A manufacturer of well-known dog wormers has heavily funded field conservation for the Ploughshare tortoise in Madagasca.

There is no direct correlation between its products and the tortoise, nor does it promote its good work. When we had a fundraising campaign for tiger conservation, the manufacturer of our cat vaccines matched the money we spent on cat vaccines over three months in donations to Twentieth Century Tiger.

A cause close to my heart is the ‘Afya Serengeti’ project, run by Dr Sarah Cleveland, who has been at the forefront of recognising dangers that diseases carried by domestic dogs pose to the endangered wildlife of Tanzania’s Serengeti National Park.

Rabies is prevalent in the domestic dogs of the Maasai tribesmen. It poses an enormous threat to the dogs, tribesmen and their families, and endangered wild animals — lion, cheetah, and most vulnerable, the African painted dog.

Vaccination provides effective control and what the Afya Serengeti (Swahili for health of Serengeti) project aspires to do is create a buffer zone of vaccinated animals around the park.

I have spent holidays in African national parks and of all the animals I saw the painted dogs created the most lasting impression. Also referred to as hunting or wild dogs, they are intelligent, living and hunting together in groups of up to 30, with social interactions.

It is wonderfully rewarding to make a contribution to the survival of painted dogs. At Robson and Prescott we have an arrangement with MSD, the provider of our dog vaccines, that for every dog we vaccinate it will provide the Afya Serengeti project with a free dose of rabies’ vaccine.
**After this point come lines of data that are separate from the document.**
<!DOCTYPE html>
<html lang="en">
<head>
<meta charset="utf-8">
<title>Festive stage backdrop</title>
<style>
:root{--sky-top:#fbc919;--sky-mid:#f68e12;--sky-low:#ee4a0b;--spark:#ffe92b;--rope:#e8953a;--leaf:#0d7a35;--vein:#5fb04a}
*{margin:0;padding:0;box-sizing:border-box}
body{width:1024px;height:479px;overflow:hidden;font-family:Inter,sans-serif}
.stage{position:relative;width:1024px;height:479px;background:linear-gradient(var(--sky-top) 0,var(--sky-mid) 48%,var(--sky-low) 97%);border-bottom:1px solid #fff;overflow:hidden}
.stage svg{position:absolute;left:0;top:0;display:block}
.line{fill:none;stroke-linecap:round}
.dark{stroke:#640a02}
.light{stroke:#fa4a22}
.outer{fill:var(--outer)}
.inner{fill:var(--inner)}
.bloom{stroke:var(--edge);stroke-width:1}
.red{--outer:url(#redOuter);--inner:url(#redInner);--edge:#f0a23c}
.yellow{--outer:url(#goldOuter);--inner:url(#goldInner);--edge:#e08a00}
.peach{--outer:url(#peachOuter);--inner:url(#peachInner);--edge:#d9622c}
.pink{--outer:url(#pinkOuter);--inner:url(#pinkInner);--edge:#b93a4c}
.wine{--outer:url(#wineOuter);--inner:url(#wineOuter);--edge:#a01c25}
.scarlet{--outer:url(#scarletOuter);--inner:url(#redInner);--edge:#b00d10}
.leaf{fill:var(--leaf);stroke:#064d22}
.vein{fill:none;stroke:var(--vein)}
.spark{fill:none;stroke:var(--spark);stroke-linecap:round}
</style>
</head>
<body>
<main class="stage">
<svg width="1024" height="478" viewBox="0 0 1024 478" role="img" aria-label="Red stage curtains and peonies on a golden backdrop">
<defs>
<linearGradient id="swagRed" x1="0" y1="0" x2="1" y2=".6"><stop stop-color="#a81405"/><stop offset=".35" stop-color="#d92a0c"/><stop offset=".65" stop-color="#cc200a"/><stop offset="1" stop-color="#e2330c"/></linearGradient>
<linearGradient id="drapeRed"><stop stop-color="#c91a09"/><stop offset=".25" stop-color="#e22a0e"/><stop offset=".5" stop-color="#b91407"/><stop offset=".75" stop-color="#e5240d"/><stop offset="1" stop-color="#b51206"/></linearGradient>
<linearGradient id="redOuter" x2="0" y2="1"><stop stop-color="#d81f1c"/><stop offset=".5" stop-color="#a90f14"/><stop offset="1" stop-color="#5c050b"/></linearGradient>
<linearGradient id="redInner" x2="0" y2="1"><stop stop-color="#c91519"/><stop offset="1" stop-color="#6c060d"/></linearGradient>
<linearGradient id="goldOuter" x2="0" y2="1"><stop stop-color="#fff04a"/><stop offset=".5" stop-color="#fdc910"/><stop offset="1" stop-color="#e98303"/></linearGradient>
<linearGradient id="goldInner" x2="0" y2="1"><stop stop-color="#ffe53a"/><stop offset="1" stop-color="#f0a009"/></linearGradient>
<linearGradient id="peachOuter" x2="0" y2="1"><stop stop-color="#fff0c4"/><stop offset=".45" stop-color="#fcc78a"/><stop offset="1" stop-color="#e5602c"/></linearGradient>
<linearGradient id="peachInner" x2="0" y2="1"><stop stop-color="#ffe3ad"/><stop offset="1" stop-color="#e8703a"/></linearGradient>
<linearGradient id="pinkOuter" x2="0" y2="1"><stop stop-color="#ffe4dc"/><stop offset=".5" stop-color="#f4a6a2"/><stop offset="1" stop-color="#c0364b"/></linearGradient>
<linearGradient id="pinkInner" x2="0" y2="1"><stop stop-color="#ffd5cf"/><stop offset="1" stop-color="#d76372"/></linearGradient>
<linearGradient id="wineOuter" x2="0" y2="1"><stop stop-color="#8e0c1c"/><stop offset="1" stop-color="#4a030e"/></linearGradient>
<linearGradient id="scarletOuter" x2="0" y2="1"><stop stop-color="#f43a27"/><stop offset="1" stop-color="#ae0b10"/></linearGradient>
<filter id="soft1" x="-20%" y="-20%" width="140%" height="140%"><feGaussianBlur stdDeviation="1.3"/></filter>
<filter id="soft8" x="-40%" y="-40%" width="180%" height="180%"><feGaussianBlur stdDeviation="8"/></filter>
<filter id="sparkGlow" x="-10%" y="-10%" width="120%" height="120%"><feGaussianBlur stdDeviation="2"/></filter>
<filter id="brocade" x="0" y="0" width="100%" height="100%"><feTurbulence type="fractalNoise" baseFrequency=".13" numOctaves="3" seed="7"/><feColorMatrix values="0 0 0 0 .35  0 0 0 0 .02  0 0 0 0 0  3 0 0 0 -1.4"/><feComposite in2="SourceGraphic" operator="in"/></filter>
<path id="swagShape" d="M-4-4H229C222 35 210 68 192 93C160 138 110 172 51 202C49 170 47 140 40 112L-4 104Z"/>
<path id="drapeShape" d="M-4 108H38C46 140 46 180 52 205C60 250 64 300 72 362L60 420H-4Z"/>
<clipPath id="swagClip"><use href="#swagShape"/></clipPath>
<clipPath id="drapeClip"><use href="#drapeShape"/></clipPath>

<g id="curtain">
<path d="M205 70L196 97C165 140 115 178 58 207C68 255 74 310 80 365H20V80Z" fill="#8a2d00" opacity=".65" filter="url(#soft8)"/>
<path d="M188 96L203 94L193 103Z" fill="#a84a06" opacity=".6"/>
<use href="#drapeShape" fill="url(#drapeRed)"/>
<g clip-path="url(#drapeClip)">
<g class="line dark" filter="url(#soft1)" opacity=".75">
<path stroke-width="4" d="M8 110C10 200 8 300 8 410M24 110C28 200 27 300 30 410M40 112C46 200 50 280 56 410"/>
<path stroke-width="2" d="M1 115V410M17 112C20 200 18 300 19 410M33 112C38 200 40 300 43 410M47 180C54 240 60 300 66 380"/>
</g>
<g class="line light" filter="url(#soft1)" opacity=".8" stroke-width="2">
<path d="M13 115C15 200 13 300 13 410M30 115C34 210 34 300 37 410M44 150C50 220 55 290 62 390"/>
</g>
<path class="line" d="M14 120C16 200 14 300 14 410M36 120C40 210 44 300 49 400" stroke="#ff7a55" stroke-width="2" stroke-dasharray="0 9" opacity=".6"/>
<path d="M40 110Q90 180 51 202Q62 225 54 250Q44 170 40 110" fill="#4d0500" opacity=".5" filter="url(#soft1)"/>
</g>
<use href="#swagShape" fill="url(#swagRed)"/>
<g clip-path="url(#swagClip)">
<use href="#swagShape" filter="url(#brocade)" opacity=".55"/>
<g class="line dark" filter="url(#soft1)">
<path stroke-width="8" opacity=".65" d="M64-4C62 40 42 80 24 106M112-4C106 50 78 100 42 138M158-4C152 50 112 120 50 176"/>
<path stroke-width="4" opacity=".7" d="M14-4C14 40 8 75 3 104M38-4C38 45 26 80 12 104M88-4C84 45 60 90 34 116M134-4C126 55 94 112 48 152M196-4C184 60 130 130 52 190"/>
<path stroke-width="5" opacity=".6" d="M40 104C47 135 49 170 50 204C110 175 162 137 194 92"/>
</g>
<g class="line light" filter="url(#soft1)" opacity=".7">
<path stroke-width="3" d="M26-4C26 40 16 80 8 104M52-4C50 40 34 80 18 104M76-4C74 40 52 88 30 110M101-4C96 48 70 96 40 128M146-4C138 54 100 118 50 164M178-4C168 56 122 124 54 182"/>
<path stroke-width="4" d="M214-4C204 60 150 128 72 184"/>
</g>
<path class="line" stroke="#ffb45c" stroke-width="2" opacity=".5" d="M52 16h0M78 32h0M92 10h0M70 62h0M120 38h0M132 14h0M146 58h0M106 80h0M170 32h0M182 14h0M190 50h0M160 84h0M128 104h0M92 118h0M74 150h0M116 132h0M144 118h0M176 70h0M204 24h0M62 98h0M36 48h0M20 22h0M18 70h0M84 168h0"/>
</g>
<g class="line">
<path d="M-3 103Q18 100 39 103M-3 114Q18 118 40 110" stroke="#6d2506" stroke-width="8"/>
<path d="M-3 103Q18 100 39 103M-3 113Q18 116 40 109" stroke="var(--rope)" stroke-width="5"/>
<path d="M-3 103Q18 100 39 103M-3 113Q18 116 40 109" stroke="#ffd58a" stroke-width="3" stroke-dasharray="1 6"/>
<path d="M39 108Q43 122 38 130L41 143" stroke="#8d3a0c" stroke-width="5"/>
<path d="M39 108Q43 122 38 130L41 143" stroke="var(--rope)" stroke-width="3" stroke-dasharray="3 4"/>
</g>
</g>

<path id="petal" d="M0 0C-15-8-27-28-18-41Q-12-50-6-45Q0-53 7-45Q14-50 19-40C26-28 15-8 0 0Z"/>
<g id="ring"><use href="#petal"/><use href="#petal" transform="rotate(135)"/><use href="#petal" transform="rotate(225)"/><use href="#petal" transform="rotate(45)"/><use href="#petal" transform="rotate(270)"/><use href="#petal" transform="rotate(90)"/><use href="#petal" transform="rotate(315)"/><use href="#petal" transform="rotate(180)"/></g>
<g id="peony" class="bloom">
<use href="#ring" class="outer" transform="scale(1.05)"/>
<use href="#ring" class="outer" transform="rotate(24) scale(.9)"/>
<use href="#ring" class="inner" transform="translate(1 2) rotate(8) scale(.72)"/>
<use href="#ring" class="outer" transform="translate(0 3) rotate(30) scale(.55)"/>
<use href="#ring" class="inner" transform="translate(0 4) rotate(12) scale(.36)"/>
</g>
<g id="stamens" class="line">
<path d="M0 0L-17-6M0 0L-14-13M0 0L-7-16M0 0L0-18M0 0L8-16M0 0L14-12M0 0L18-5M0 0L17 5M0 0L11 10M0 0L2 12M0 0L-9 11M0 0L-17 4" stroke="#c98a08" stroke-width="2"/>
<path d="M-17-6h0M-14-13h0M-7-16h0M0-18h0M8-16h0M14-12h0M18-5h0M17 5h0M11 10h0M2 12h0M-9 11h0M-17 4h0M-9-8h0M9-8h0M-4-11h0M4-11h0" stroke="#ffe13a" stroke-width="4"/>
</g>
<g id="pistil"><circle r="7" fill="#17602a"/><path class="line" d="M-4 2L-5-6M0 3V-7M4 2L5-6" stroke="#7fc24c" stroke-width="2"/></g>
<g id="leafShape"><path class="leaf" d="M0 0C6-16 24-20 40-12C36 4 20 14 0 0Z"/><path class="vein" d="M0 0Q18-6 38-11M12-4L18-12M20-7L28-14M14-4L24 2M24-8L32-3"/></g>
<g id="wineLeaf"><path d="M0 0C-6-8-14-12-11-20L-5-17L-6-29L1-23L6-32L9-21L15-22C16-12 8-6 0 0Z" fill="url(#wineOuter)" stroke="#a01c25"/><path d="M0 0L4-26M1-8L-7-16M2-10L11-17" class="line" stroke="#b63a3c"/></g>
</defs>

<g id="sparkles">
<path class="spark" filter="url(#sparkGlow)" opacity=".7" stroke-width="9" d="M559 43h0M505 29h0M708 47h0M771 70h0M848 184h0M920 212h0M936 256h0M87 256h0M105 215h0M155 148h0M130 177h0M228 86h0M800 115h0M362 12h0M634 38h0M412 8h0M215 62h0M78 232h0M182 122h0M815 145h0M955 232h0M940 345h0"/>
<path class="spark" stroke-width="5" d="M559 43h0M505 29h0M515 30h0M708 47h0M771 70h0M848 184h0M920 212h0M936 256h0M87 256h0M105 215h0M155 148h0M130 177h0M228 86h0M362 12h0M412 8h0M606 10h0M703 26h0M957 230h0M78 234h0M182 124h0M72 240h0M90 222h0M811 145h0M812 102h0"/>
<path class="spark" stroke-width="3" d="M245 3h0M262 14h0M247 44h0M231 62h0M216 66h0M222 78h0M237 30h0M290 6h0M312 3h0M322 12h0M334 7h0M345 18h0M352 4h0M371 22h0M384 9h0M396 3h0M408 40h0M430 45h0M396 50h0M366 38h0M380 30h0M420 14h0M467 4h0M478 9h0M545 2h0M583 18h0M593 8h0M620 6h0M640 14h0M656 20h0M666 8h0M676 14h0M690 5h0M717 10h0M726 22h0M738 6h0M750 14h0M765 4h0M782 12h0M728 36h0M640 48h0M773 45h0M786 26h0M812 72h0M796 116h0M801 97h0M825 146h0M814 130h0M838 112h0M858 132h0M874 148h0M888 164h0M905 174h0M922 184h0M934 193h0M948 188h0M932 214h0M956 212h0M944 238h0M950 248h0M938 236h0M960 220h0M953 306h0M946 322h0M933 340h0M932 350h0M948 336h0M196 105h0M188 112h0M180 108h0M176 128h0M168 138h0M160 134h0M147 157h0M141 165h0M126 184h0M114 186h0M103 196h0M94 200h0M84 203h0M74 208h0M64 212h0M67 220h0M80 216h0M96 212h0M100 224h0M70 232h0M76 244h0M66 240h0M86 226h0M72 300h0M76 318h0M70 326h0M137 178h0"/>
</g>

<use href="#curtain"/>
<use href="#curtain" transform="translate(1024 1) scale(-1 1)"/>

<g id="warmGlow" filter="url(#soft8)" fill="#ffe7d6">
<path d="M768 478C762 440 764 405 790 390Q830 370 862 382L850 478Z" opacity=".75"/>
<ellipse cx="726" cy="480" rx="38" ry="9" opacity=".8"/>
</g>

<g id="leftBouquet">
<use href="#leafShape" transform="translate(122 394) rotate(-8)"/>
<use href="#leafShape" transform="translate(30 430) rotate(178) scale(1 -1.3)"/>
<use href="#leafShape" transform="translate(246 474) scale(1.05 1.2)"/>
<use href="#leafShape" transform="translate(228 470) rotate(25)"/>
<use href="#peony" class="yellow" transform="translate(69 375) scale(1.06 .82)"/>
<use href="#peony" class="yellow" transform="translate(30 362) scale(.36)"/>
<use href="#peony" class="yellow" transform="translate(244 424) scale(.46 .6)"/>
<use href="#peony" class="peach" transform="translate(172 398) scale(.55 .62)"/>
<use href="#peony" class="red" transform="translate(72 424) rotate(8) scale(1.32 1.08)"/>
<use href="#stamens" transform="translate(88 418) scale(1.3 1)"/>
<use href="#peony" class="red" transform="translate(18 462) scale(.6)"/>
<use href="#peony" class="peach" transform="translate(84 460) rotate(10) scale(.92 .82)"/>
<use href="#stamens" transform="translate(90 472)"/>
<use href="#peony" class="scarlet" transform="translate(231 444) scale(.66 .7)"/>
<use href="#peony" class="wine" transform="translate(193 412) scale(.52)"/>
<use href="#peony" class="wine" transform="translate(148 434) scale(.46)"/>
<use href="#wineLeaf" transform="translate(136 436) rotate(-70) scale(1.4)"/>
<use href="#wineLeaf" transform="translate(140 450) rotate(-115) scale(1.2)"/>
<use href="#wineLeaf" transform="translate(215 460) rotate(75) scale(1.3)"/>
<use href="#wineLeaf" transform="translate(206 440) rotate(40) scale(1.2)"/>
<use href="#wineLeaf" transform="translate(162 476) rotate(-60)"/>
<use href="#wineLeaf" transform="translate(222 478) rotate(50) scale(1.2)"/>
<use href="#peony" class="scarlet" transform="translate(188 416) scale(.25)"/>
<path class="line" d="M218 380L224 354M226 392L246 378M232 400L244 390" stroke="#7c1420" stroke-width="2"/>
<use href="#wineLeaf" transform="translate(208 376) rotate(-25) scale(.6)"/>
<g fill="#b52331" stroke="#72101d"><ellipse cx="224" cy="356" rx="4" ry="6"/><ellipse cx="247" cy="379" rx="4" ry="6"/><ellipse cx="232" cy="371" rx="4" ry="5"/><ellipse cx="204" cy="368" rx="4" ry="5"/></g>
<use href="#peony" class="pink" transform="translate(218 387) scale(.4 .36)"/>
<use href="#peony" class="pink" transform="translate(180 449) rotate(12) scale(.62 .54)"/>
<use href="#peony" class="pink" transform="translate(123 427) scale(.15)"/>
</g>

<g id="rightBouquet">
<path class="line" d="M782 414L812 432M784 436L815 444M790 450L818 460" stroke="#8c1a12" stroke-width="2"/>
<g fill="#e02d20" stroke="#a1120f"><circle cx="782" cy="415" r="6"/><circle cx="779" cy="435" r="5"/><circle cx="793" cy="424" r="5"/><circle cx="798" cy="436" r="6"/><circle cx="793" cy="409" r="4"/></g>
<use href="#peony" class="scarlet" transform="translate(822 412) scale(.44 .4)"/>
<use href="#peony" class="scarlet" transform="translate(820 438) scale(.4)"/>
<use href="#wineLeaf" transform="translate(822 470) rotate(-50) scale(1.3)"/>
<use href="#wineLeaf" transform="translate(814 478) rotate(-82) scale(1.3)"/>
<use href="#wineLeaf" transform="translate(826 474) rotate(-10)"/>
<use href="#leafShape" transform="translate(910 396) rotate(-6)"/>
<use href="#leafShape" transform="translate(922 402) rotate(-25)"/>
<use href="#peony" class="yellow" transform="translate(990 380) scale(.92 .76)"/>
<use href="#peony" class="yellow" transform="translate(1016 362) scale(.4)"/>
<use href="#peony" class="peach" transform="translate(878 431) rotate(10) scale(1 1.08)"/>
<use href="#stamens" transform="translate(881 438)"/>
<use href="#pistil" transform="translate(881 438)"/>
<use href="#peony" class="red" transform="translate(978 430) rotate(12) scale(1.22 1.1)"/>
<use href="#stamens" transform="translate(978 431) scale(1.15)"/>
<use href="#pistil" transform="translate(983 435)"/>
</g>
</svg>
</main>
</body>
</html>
Courtesy of a pharmaceutical company, you can have the satisfaction of knowing that in protecting your dog against potentially fatal diseases you are also protecting tribesmen, dogs and wildlife in Africa.

By Sam Prescott,

Director and Vet